“The damage is extensive, and we’ve just been working to understand the impacts of that on the ground,” he told reporters in an update in Gisborne on Feb. 16.

Current major issues include limited communications to some towns where power and telecommunication infrastructure are down and limited water supply.

Hipkins said authorities were trying to get as much connectivity, despite being limited, through Starlink as possible to enable call and text messages at least.

He added that the country needed to look at the overall resilience of its infrastructure.

“We need to do that with a much greater sense of urgency than we have ever seen before,” he said. “This weather event has really highlighted that for me.”

He acknowledged it would require the government to make big calls and involve big costs.

Clean water supply is also limited in towns, with Napier City Council urging residents against washing down their driveways.

“DO NOT wash silt from driveways or dump debris in drains. This will block our pipes and could cause further flooding,” the Council said on social media. “More rain is expected, and we need to keep drainage networks free to reduce the impact on our stormwater network.”

“It is also a tragic waste of water, and we are working extremely hard to ensure water supply for health and safety.”

Hipkins said there was a convoy of trucks delivering fresh drinking water to areas in need like Gisborne each day, but they also wanted to keep the road usage to a minimum.

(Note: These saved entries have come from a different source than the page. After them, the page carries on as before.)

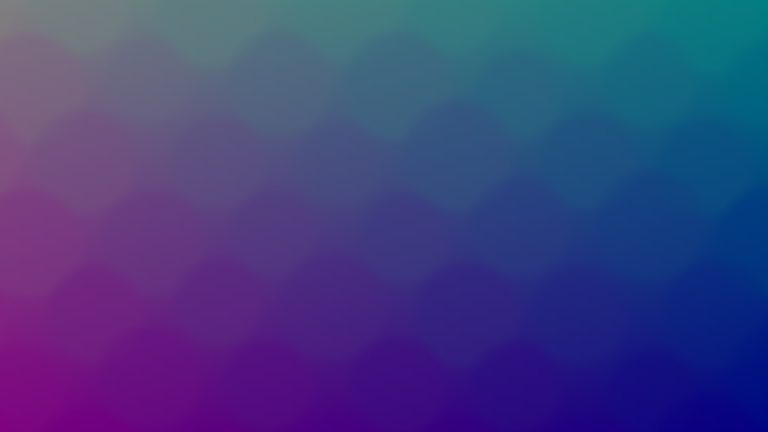
A Shadertoy shader for this background:

```glsl
// A dim four-corner colour wash under soft, overlapping translucent discs.
// Discs sit on a jittered staggered lattice; each one pulls the wash toward
// the colour found at its own centre, giving faint blurred facets.

const vec2 SPACING = vec2(0.289, 0.172);  // lattice step, in canvas heights
const vec2 ORIGIN = vec2(0.058, 0.110);   // centre of lattice cell (0, 0)
const float JITTER = 0.045;
const float BRIGHTNESS = 0.5;

vec2 hash2(vec2 cell) {
    vec3 q = fract(vec3(cell.xyx) * vec3(0.1031, 0.1030, 0.0973));
    q += dot(q, q.yzx + 33.33);
    return fract((q.xx + q.yz) * q.zy);
}

// Red fades to the right, green rises to the top, blue stays constant.
vec3 wash(vec2 p, float aspect) {
    vec2 uv = clamp(vec2(p.x / aspect, p.y), 0.0, 1.0);
    return BRIGHTNESS * vec3(1.0 - uv.x, uv.y, 1.0);
}

// Every second row is shifted by half a column.
float rowShift(float row) {
    return 0.5 * mod(row, 2.0);
}

vec2 discCentre(vec2 cell) {
    vec2 lattice = vec2(cell.x + rowShift(cell.y), cell.y);
    return ORIGIN + SPACING * lattice + JITTER * (hash2(cell) - 0.5);
}

float softDisc(vec2 p, vec2 centre, float radius, float blur) {
    return 1.0 - smoothstep(radius - blur, radius + blur, length(p - centre));
}

// Blends nearby discs over the wash, upper rows first.
vec3 layerDiscs(vec3 colour, vec2 p, float aspect) {
    vec2 grid = (p - ORIGIN) / SPACING;
    float nearestRow = floor(grid.y + 0.5);
    for (int j = 1; j >= -1; j--) {
        float row = nearestRow + float(j);
        float nearestColumn = floor(grid.x - rowShift(row) + 0.5);
        for (int i = -1; i <= 1; i++) {
            vec2 cell = vec2(nearestColumn + float(i), row);
            vec2 centre = discCentre(cell);
            vec2 rnd = hash2(cell + 71.0);
            float radius = mix(0.095, 0.130, rnd.x);
            float opacity = mix(0.35, 0.60, rnd.y);
            float cover = softDisc(p, centre, radius, 0.018);
            colour = mix(colour, wash(centre, aspect), opacity * cover);
        }
    }
    return colour;
}

void mainImage(out vec4 fragColor, in vec2 fragCoord) {
    float aspect = iResolution.x / iResolution.y;
    vec2 p = fragCoord / iResolution.y;
    vec3 colour = layerDiscs(wash(p, aspect), p, aspect);
    fragColor = vec4(colour, 1.0);
}
```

Epoch Times Photo
Residents in Taradale clean up silt following flood waters in Napier, New Zealand, on Feb. 15, 2023. (Kerry Marshall/Getty Images)

Death Toll to Rise as Recovery Begins

Five deaths from Cyclone Gabrielle have been confirmed. However, the number is expected to rise as flood water begins to recede, with 1,400 people missing. Most missing people are in Hawke’s Bay and Tairawhiti.

Among the five were a volunteer firefighter, Dave van Zwanenberg, and one child.

On Monday evening, two firefighters had been investigating a flooded property, then became trapped inside following a landslide. The other firefighter remains in the hospital.

“My heart goes out to his family and to his friends and colleagues in the brigade. His death is being felt by our Fire and Emergency whānau right across the country,” Fire and Emergency chief executive Kerry Gregory told 1News in a statement.

“Flags will be flown at half-mast on all fire stations to acknowledge our firefighter’s death.”

Epoch Times Photo
A man walks past a tree uprooted in Cyclone Gabrielle at Titirangi Golf Club in Auckland, New Zealand, on Feb. 15, 2023. (Fiona Goodall/Getty Images)

Transpower, the state-owned company responsible for electricity infrastructure and market systems, said local companies advised that 40,800 homes remain without power in Hawke’s Bay, of which 31,700 are in Napier.

Flooding of the Redclyffe substation near Napier caused the loss of power in this area.

“Late yesterday, we were able to gain access to our flooded Redclyffe substation near Taradale. An initial assessment indicates that there is extensive damage after flood waters reached heights exceeding 1.5 metres inside the control room,” Transpower said on Feb. 16.

Previously on Feb. 14, the company warned that the community should be prepared to be without power for “days to weeks, rather than hours.”

Due to the extensive damage, the focus will be on creating a bypass for its powerline to connect to another substation 10 kilometres away in Whakatu.



3A045EF7 DB7B 41A2 9BE9 FE6D2E9082DE 262x300 1

Leave a Reply